The Florida legislature has passed the Florida Child Support Guidelines, which courts use when deciding child support. The guidelines follow the "Income Shares Model," where judges must calculate a "basic child support obligation" based on the number of children and the parents' combined net income (gross income minus certain deductions). The basic child support obligation is the estimated amount of money the parents should be spending on the child each month.
Judges may add to the basic child support obligation any of the following costs:
Each parent is responsible for a share of the basic child support obligation in proportion to his or her income. For example, if the father earns $3,500 in net income per month and the mother earns $1,500, their basic child support obligation would be based on total income of $5,000 per month. The father would be responsible for 70% of the support ($3,500 out of $5,000), while the mother would be responsible for 30% ($1,500 out of $5,000). The non-custodial parent (parent with less visitation time) pays his or her share of the basic child support obligation to the other.
Courts can deviate from the calculated child support amount for any of the following factors:
Learn more about Florida child support laws by reading Child Support in Florida.

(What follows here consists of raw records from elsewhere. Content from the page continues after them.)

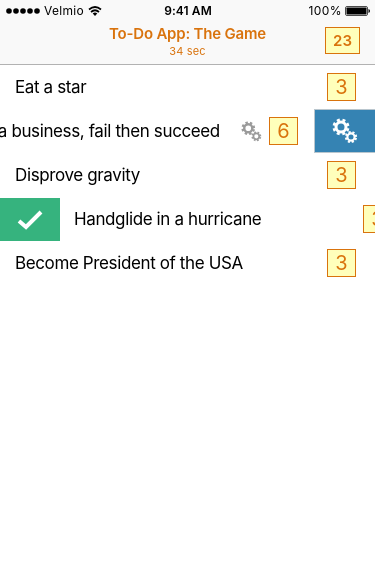
<!DOCTYPE html>
<html lang="en">
<head>
<meta charset="utf-8">
<title>To-Do App: The Game</title>
<style>
:root {
  --ink: #000;
  --accent: #d9730d;
  --badge: #ffffbb;
  --bar: #f9f9f9;
  --rule: #b2b2b2;
  --done: #36b37e;
  --settings: #3583b3;
  --muted: #9b9b9b;
}
* { box-sizing: border-box; margin: 0; padding: 0; }
html, body { width: 375px; height: 568px; overflow: hidden; }
body { background: #fff; color: var(--ink); font-family: Inter, Roboto, sans-serif; }
svg { display: block; }

.top { height: 65px; background: var(--bar); border-bottom: 1px solid var(--rule); }
.status { display: grid; grid-template-columns: 1fr auto 1fr; align-items: center; height: 20px; padding: 2px 5px 0 6px; font-size: 12px; line-height: 18px; }
.carrier, .power { display: flex; align-items: center; }
.carrier { gap: 4px; letter-spacing: .3px; }
.power { justify-content: flex-end; gap: 3px; letter-spacing: .4px; }
.clock { font-weight: 600; letter-spacing: .1px; }

.nav { position: relative; height: 44px; padding-top: 4px; text-align: center; color: var(--accent); }
.nav h1 { font-size: 15px; line-height: 20px; font-weight: 600; letter-spacing: -.2px; }
.nav p { font-size: 11px; line-height: 14px; letter-spacing: .2px; }

.badge { display: flex; align-items: center; justify-content: center; flex: none; width: 29px; height: 28px; border: 1px solid var(--accent); background: var(--badge); color: var(--accent); font-size: 20px; line-height: 26px; }
.badge.total { position: absolute; left: 325px; top: 7px; width: 35px; height: 27px; font-size: 15px; font-weight: 600; }

.tasks { list-style: none; }
.task { position: relative; height: 44px; overflow: hidden; }
.content { display: flex; align-items: center; width: 375px; height: 44px; padding: 0 19px 0 15px; }
.label { flex: 1; white-space: nowrap; font-size: 17px; line-height: 22px; letter-spacing: -.38px; }
.swiped-left .content { transform: translateX(-58px); }
.swiped-right .content { transform: translateX(59px); padding-right: 42px; }
.working { margin-right: 7px; color: var(--muted); }
.action { position: absolute; display: flex; align-items: center; justify-content: center; color: #fff; }
.action.settings { right: 0; top: 0; width: 61px; height: 44px; background: var(--settings); border: 1px solid #b9c6ce; border-right: 0; }
.action.done { left: 0; top: 1px; width: 60px; height: 43px; background: var(--done); }
</style>
</head>
<body>
<svg width="0" height="0" style="position:absolute" aria-hidden="true">
  <defs>
    <g id="gear" fill="none" stroke="currentColor">
      <circle r="5" stroke-width="3"/>
      <circle r="7" stroke-width="3" stroke-dasharray="2.9 2.6" transform="rotate(10)"/>
    </g>
    <symbol id="gears" viewBox="0 0 26 26">
      <use href="#gear" x="9" y="9"/>
      <use href="#gear" transform="translate(19 19) scale(.72)"/>
    </symbol>
  </defs>
</svg>

<header class="top">
  <div class="status">
    <div class="carrier">
      <svg width="34" height="6" role="img" aria-label="Full signal">
        <circle cx="3" cy="3" r="2.8"/><circle cx="10" cy="3" r="2.8"/><circle cx="17" cy="3" r="2.8"/><circle cx="24" cy="3" r="2.8"/><circle cx="31" cy="3" r="2.8"/>
      </svg>
      <span>Velmio</span>
      <svg width="14" height="10" viewBox="0 0 14 10" role="img" aria-label="Wi-Fi">
        <path d="M1 3.5Q7 -1.5 13 3.5M3 6Q7 2.5 11 6" fill="none" stroke="#000" stroke-width="1.7"/>
        <path d="M4.700 7.400Q7 5.500 9.300 7.400L7 10Z"/>
      </svg>
    </div>
    <span class="clock">9:41 AM</span>
    <div class="power">
      <span>100%</span>
      <svg width="25" height="10" role="img" aria-label="Battery full">
        <rect x=".5" y=".5" width="22" height="9" rx="1.5" fill="none" stroke="#000" stroke-width=".7"/>
        <rect x="1.500" y="1.500" width="20" height="7" rx=".7"/>
        <path d="M23.500 3Q25 3.500 25 5T23.500 7Z"/>
      </svg>
    </div>
  </div>
  <div class="nav">
    <h1>To-Do App: The Game</h1>
    <p>34 sec</p>
    <span class="badge total">23</span>
  </div>
</header>

<ul class="tasks">
  <li class="task">
    <div class="content"><span class="label">Eat a star</span><span class="badge">3</span></div>
  </li>
  <li class="task swiped-left">
    <div class="content">
      <span class="label">Start a business, fail then succeed</span>
      <svg class="working" width="21" height="21" aria-hidden="true"><use href="#gears"/></svg>
      <span class="badge">6</span>
    </div>
    <div class="action settings">
      <svg width="26" height="26" role="img" aria-label="Settings"><use href="#gears"/></svg>
    </div>
  </li>
  <li class="task">
    <div class="content"><span class="label">Disprove gravity</span><span class="badge">3</span></div>
  </li>
  <li class="task swiped-right">
    <div class="action done">
      <svg width="26" height="20" role="img" aria-label="Done"><path d="M2 11L9 17L24 2" fill="none" stroke="currentColor" stroke-width="4"/></svg>
    </div>
    <div class="content"><span class="label">Handglide in a hurricane</span><span class="badge">3</span></div>
  </li>
  <li class="task">
    <div class="content"><span class="label">Become President of the USA</span><span class="badge">3</span></div>
  </li>
</ul>
</body>
</html>
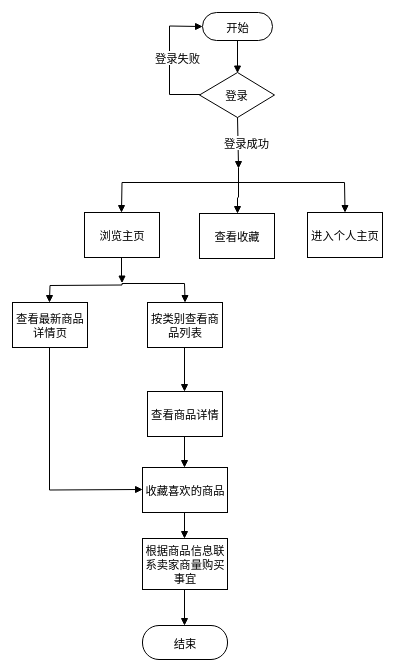
<!DOCTYPE html>
<html lang="zh-CN">
<head>
<meta charset="utf-8">
<title>登录与浏览流程图</title>
<style>
:root { --ink: #000; --paper: #fff; }
* { box-sizing: border-box; }
html, body { margin: 0; overflow: hidden; background: var(--paper); }
.flowchart {
  position: relative; width: 395px; height: 672px; overflow: hidden;
  background: var(--paper); color: var(--ink);
  font: 11.3px/14px "Noto Sans CJK SC", "Noto Sans", sans-serif;
}
.connectors { position: absolute; left: 0; top: 0; }
.connectors path, .connectors polygon { stroke: var(--ink); stroke-width: 1; }
.lines path { fill: none; }
.node, .label {
  position: absolute; left: var(--x); top: var(--y); width: var(--w); height: var(--h);
  display: flex; align-items: center; justify-content: center;
  text-align: center; white-space: nowrap;
}
.node { border: 1px solid var(--ink); background: var(--paper); }
.terminal { border-radius: 17px; }
.decision { border: 0; background: none; }
.label { background: var(--paper); }
</style>
</head>
<body>
<main class="flowchart">
  <svg class="connectors" width="395" height="672" viewBox="0 0 395 672" aria-hidden="true">
    <defs>
      <path id="arrow-down" d="M0 0L-3 -6H3Z"/>
      <path id="arrow-right" d="M0 0L-6 -3V3Z"/>
    </defs>
    <g class="lines">
      <path d="M237.5 41V70"/>
      <path d="M200 94.5H169.5V26L200 26.5"/>
      <path d="M237.5 117L238.5 166"/>
      <path d="M238.5 168V197L237.5 198V211"/>
      <path d="M121.5 211L122 182.5H344.5L345 210"/>
      <path d="M121.5 258V280"/>
      <path d="M49.5 300L50 285.5L122 285V283.5H184.5L185 300"/>
      <path d="M184.5 348V389"/>
      <path d="M184.5 437V465"/>
      <path d="M49.5 348V490L140 489.5"/>
      <path d="M184.5 513V536"/>
      <path d="M184.5 590V623"/>
    </g>
    <g class="arrowheads">
      <use href="#arrow-down" x="237.5" y="72"/>
      <use href="#arrow-right" x="201.5" y="26.5"/>
      <use href="#arrow-down" x="238.5" y="167.5"/>
      <use href="#arrow-down" x="237.5" y="212.5"/>
      <use href="#arrow-down" x="121.5" y="211.5"/>
      <use href="#arrow-down" x="345" y="211.5"/>
      <use href="#arrow-down" x="122" y="282"/>
      <use href="#arrow-down" x="49.5" y="301.5"/>
      <use href="#arrow-down" x="185" y="301.5"/>
      <use href="#arrow-down" x="184.5" y="390.5"/>
      <use href="#arrow-down" x="184.5" y="466.5"/>
      <use href="#arrow-right" x="141.5" y="489.5"/>
      <use href="#arrow-down" x="184.5" y="537.5"/>
      <use href="#arrow-down" x="184.5" y="624.5"/>
    </g>
    <polygon points="237.5,72.5 274.5,95 237.5,117.5 199.5,95" fill="#fff"/>
  </svg>

  <div class="node terminal" style="--x:202px;--y:12px;--w:71px;--h:29px">开始</div>
  <div class="node decision" style="--x:199px;--y:72px;--w:75px;--h:46px">登录</div>
  <div class="label" style="--x:154px;--y:51px;--w:47px;--h:14px">登录失败</div>
  <div class="label" style="--x:223px;--y:136px;--w:47px;--h:14px">登录成功</div>

  <div class="node" style="--x:84px;--y:212px;--w:76px;--h:46px">浏览主页</div>
  <div class="node" style="--x:199px;--y:213px;--w:76px;--h:46px">查看收藏</div>
  <div class="node" style="--x:307px;--y:212px;--w:76px;--h:46px">进入个人主页</div>

  <div class="node" style="--x:12px;--y:302px;--w:76px;--h:46px">查看最新商品<br>详情页</div>
  <div class="node" style="--x:147px;--y:302px;--w:76px;--h:46px">按类别查看商<br>品列表</div>
  <div class="node" style="--x:147px;--y:391px;--w:76px;--h:46px">查看商品详情</div>
  <div class="node" style="--x:142px;--y:467px;--w:86px;--h:46px">收藏喜欢的商品</div>
  <div class="node" style="--x:142px;--y:538px;--w:86px;--h:52px">根据商品信息联<br>系卖家商量购买<br>事宜</div>
  <div class="node terminal" style="--x:142px;--y:625px;--w:86px;--h:35px">结束</div>
</main>
</body>
</html>
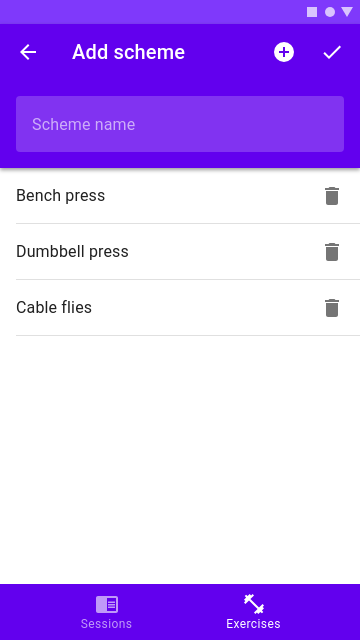
<!DOCTYPE html>
<html lang="en">
<head>
<meta charset="utf-8">
<title>Add scheme</title>
<style>
:root {
  --primary: #6200ee;
  --status: #7f39fb;
  --field: #8133f1;
  --on-primary: #fff;
  --hint: rgba(255, 255, 255, .6);
  --text: #212121;
  --icon: #757575;
  --divider: #e0e0e0;
}
* { box-sizing: border-box; margin: 0; padding: 0; }
html, body { width: 360px; height: 640px; overflow: hidden; }
body { font-family: Roboto, "Noto Sans", sans-serif; color: var(--text); background: #fff; }
a { color: inherit; text-decoration: none; }
svg { display: block; fill: currentColor; }
.screen { display: flex; flex-direction: column; width: 360px; height: 640px; overflow: hidden; }
.status-bar { height: 24px; display: flex; justify-content: flex-end; align-items: center; padding-right: 7px; background: var(--status); color: rgba(255, 255, 255, .7); }
.header { position: relative; height: 144px; padding: 0 16px; background: var(--primary); color: var(--on-primary); box-shadow: 0 2px 4px rgba(0, 0, 0, .4); }
.toolbar { height: 56px; display: flex; align-items: center; }
.toolbar h1 { flex: 1; margin-left: 32px; font-size: 20px; line-height: 24px; font-weight: 500; letter-spacing: .15px; }
.toolbar .confirm { margin-left: 24px; }
.name-field { height: 56px; margin-top: 16px; padding: 0 16px; display: flex; align-items: center; border-radius: 4px; background: var(--field); color: var(--hint); font-size: 16px; letter-spacing: .15px; }
.exercises { flex: 1; list-style: none; padding-left: 16px; }
.exercises li { height: 56px; padding-right: 16px; display: flex; align-items: center; justify-content: space-between; border-bottom: 1px solid var(--divider); font-size: 16px; letter-spacing: .15px; }
.exercises a { color: var(--icon); }
.bottom-nav { height: 56px; padding: 0 33px; display: flex; background: var(--primary); color: var(--on-primary); }
.bottom-nav a { flex: 1; padding-top: 8px; display: flex; flex-direction: column; align-items: center; color: var(--hint); font-size: 12px; line-height: 16px; letter-spacing: .4px; }
.bottom-nav a.active { color: var(--on-primary); }
</style>
</head>
<body>
<svg width="0" height="0" style="position:absolute" aria-hidden="true">
  <defs>
    <path id="delete" d="M6 19c0 1.1.9 2 2 2h8c1.1 0 2-.9 2-2V7H6zM19 4h-3.5l-1-1h-5l-1 1H5v2h14z"/>
  </defs>
</svg>
<main class="screen">
  <div class="status-bar">
    <svg width="46" height="10" aria-hidden="true">
      <rect width="10" height="10"/>
      <circle cx="23" cy="5" r="5"/>
      <polygon points="34,0 46,0 40,10"/>
    </svg>
  </div>
  <header class="header">
    <div class="toolbar">
      <a href="#" aria-label="Back"><svg width="24" height="24"><path d="M20 11H7.8l5.6-5.6L12 4l-8 8 8 8 1.4-1.4L7.8 13H20z"/></svg></a>
      <h1>Add scheme</h1>
      <a href="#" aria-label="Add exercise"><svg width="24" height="24"><path fill-rule="evenodd" d="M12 2a10 10 0 1 0 0 20a10 10 0 1 0 0-20zM17 13h-4v4h-2v-4H7v-2h4V7h2v4h4z"/></svg></a>
      <a class="confirm" href="#" aria-label="Save"><svg width="24" height="24"><path d="M9 16.2L4.8 12l-1.4 1.4L9 19 21 7l-1.4-1.4z"/></svg></a>
    </div>
    <div class="name-field">Scheme name</div>
  </header>
  <ul class="exercises">
    <li>Bench press <a href="#" aria-label="Delete"><svg width="24" height="24"><use href="#delete"/></svg></a></li>
    <li>Dumbbell press <a href="#" aria-label="Delete"><svg width="24" height="24"><use href="#delete"/></svg></a></li>
    <li>Cable flies <a href="#" aria-label="Delete"><svg width="24" height="24"><use href="#delete"/></svg></a></li>
  </ul>
  <nav class="bottom-nav">
    <a href="#">
      <svg width="24" height="24" aria-hidden="true"><path fill-rule="evenodd" d="M21 4H3c-1.1 0-2 .9-2 2v13c0 1.1.9 2 2 2h18c1.1 0 2-.9 2-2V6c0-1.1-.9-2-2-2zM21 19h-9V6h9z"/><path d="M13 9.5h7V11h-7zM13 12h7v1.5h-7zM13 14.5h7V16h-7z"/></svg>
      Sessions
    </a>
    <a class="active" href="#">
      <svg width="24" height="24" aria-hidden="true"><path d="M20.6 14.9L22 13.4 20.6 12 17 15.6 8.4 7 12 3.4 10.6 2 9.1 3.4 7.7 2 5.6 4.1 4.1 2.7 2.7 4.1 4.1 5.6 2 7.7 3.4 9.1 2 10.6 3.4 12 7 8.4 15.6 17 12 20.6 13.4 22 14.9 20.6 16.3 22 18.4 19.9 19.9 21.3 21.3 19.9 19.9 18.4 22 16.3z"/></svg>
      Exercises
    </a>
  </nav>
</main>
</body>
</html>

A parent's remarriage, by itself, doesn't affect that parent's obligation to financially support a minor child. In some cases, however, a parent's remarriage, along with other factors, can affect child support.
A new spouse's income can factor into the child support determination. For example, if a custodial mother remarries a man who earns a considerable income, the mother has more funds to contribute to her children's expenses. In this case, a judge may lower the father's child support payment. While the court doesn't add the stepfather's income to the mother's for the child support calculation, the judge may decide that the mother can use more of her own funds to support the child, where the stepfather pays at least a portion of household expenses.
Courts sometimes consider a non-custodial parent's remarriage during the child support decision as well. In one case, a non-custodial father had remarried and was supporting his new wife and children. The judge ordered him to pay a lower child support amount to his first wife than the guidelines yielded, to account for his need to support his second family. On the other hand, courts won't increase a non-custodial parent's child support payment regardless of how much that parent's new spouse earns.
Divorced parents have the right to remarry and start new families, but they're still obligated to support their children from their previous marriages. Parents who have additional expenses because of a new marriage don't have a valid argument to lower their child support. Getting remarried is the divorced parent's right, but it's also a voluntary choice; judges won't lower parents' child support obligations simply because they chose to take on additional expenses.
A parent can petition the court for a child support modification whenever there's been a substantial change in financial circumstances for either parent. For example, if a non-custodial father receives a raise at work, the custodial mother could ask the judge to increase child support. Similarly, if a noncustodial father lost his job, he may have a case for a child support reduction. To qualify as a substantial change in circumstances, the child support calculation must vary by at least 15% from the previous award, or at least $50, whichever is greater.
To apply for a child support modification, file a motion to modify child support in your local court clerk's office. After you serve a copy of the motion on your child's other parent, the clerk will schedule a hearing where you both must appear. Bring any evidence of the change in financial circumstances with you to court. The judge will require your child's other parent to provide documentation of his or her income as well. If you prove your case, the new child support order takes effect immediately.
If you have additional questions about remarriage and child support, contact a Florida family law attorney for help.